Terzo is a call to invest in sports science, sports medicine and allied areas which. Bindra refers to a model in the United Kingdom (UK) in particular their successful cycling teams where the entire effort is to improve performance to get that one percent which is the defining factor between a medal and its absence.
All of the above will work only by building accountability in the system through a clear plan, constant monitoring and evaluation is the only way to move forward for says Bindra. Asked who should do all this, pat comes the reply “That’s a million dollar question – we as a nation have to decide what our aspirations are,” he says. And there is that steeple chase cum decathlon cum the Produnova vaults to find funding for talented people. "Cricket is blessed, but not sports - funding has to come in in a major way and the pool has to be a mixture of the public and private sector," he stresses.
The only Indian who held a world and Olympic record at the same time says he would be happy to assist with his vision and expertise but hastens to add that experts from various fields have to pull together in the right direction. “I see a new generation in India, extremely competitive people who have self-belief and that is very positive.

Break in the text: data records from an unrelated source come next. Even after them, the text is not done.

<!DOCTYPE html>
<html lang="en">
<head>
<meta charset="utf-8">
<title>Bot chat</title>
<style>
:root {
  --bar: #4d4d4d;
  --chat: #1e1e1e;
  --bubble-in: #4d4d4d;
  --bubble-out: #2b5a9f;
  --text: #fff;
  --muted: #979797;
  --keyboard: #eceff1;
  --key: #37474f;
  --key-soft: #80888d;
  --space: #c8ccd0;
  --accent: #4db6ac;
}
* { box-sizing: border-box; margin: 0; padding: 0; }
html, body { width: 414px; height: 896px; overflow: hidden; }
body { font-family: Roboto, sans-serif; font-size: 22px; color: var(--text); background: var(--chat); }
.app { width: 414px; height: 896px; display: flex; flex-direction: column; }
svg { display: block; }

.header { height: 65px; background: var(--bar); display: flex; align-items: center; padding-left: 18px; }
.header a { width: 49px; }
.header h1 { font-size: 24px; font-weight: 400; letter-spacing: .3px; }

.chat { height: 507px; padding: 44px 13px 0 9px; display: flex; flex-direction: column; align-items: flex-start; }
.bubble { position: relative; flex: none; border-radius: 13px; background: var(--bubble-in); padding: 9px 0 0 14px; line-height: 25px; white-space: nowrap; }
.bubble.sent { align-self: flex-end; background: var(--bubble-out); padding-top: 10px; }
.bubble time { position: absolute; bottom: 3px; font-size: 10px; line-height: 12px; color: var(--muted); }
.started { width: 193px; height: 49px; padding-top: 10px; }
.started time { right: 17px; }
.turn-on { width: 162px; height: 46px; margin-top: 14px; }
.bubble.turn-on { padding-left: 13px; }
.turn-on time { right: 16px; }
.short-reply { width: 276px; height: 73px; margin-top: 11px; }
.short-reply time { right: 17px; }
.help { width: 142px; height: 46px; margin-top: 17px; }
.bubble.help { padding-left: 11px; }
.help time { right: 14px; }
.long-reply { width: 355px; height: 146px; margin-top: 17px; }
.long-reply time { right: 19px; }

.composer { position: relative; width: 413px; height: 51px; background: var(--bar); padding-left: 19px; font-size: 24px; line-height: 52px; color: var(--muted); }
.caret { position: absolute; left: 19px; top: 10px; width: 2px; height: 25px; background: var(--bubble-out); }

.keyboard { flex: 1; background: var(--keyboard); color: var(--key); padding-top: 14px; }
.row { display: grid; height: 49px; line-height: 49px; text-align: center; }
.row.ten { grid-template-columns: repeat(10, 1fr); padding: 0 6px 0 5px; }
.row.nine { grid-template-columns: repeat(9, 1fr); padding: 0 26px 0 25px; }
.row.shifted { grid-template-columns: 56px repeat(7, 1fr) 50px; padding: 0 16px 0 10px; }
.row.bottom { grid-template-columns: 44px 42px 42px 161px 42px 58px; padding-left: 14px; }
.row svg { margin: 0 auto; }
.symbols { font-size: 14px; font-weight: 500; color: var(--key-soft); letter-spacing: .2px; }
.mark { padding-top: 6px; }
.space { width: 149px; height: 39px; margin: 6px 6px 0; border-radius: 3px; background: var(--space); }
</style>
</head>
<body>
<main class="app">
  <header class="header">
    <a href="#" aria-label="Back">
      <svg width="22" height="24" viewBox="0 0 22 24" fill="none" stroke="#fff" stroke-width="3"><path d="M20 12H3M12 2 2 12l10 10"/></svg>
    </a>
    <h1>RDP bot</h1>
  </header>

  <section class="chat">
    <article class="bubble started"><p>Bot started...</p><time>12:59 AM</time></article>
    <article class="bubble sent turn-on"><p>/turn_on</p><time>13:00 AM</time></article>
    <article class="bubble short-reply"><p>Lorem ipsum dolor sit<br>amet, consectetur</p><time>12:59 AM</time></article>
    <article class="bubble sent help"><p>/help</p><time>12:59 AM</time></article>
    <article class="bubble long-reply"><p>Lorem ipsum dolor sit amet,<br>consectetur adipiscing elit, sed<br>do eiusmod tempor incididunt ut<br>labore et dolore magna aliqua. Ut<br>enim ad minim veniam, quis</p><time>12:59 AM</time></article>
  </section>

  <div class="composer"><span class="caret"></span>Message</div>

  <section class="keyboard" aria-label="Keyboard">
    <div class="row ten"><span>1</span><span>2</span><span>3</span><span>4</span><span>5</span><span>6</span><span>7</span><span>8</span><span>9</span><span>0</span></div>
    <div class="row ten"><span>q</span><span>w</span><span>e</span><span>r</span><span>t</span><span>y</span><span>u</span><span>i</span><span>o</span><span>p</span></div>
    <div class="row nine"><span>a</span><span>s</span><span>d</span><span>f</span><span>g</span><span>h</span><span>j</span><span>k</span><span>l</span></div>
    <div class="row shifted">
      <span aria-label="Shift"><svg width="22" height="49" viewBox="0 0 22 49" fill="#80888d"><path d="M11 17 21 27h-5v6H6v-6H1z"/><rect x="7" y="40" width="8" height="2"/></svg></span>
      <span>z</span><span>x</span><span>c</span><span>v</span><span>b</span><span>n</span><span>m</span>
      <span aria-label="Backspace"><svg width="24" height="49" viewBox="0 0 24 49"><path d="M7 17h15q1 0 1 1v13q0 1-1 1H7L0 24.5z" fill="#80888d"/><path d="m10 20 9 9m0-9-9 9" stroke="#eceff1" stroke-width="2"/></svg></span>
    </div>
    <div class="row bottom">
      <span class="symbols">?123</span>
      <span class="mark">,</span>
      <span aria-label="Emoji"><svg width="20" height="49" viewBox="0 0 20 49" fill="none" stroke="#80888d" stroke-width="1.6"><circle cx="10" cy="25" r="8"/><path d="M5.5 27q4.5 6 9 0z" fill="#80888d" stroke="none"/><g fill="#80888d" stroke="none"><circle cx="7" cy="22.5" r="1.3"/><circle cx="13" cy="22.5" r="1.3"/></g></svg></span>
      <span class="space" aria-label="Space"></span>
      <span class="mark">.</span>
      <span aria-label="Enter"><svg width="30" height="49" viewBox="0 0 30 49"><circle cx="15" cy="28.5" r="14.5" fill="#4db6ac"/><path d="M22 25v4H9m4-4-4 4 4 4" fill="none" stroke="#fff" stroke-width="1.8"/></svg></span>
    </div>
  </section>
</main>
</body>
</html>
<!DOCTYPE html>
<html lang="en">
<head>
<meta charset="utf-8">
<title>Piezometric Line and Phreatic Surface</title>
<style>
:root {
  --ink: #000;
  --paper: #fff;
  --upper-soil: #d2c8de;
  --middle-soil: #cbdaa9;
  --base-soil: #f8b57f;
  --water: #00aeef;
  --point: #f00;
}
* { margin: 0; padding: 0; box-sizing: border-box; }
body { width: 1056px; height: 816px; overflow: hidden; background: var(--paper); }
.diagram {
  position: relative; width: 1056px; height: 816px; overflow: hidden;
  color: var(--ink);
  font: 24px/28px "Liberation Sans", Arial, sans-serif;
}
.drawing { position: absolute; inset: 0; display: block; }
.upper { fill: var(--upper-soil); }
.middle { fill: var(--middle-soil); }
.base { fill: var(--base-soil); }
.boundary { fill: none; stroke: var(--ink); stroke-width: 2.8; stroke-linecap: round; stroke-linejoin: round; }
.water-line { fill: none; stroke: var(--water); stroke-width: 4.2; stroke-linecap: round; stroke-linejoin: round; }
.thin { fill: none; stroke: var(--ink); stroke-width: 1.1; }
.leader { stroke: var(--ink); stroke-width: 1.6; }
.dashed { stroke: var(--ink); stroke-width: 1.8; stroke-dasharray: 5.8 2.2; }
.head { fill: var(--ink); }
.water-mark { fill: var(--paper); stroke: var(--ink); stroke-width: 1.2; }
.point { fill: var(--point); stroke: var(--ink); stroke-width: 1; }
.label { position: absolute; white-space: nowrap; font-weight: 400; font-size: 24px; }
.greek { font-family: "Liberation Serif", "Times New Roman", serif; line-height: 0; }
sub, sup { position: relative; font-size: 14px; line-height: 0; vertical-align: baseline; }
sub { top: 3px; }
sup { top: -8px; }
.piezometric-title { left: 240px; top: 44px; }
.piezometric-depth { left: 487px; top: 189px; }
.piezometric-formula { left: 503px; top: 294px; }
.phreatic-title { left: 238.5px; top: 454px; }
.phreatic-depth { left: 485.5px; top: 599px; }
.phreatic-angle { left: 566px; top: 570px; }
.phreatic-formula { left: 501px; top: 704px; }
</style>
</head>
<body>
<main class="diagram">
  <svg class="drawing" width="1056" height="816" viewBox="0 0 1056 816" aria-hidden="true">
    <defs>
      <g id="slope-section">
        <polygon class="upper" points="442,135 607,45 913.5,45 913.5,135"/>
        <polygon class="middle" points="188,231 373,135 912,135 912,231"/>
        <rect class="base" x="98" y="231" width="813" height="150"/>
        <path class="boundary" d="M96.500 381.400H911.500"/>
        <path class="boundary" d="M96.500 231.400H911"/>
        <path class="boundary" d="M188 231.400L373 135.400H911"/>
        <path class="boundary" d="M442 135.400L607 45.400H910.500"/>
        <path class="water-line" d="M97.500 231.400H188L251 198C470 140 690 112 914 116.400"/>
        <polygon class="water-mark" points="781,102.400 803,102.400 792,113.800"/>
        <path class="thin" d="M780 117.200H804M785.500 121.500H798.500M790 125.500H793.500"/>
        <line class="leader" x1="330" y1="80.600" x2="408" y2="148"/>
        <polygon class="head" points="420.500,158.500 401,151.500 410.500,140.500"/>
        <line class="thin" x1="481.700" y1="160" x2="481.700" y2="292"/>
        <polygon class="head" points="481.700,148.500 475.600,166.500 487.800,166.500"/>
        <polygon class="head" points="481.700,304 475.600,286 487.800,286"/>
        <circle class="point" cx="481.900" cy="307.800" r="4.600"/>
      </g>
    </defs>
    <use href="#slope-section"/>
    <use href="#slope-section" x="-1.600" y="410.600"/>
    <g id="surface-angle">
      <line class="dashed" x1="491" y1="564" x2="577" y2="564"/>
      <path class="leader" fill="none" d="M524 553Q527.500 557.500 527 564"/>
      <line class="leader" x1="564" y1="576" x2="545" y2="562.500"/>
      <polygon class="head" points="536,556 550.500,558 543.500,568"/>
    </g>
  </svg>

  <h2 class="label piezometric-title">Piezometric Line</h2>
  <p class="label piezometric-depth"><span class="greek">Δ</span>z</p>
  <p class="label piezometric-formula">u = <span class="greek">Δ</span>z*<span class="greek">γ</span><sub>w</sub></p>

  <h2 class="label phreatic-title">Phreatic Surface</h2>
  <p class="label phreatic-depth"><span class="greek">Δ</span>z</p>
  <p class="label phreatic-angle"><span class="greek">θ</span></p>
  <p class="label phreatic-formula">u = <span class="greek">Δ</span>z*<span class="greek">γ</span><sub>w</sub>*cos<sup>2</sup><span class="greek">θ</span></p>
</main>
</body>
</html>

We are developing, growing, people have more exposure – these are all important signs,” he says.
As our conversation ends I am struck by Bindra’s humility. Not a word is out of place and there is no exaggeration – just a genuine devotion to excellence. My head swoons. I am thinking of the committees, sub committees, large committees, larger committees, travel and tourism to 'check out' global facilities and India’s clueless spelling drone of a sports minister. Now we have PR and event management companies adding to the drag. If we are serious about cutting to chase, there is no time for patience anymore.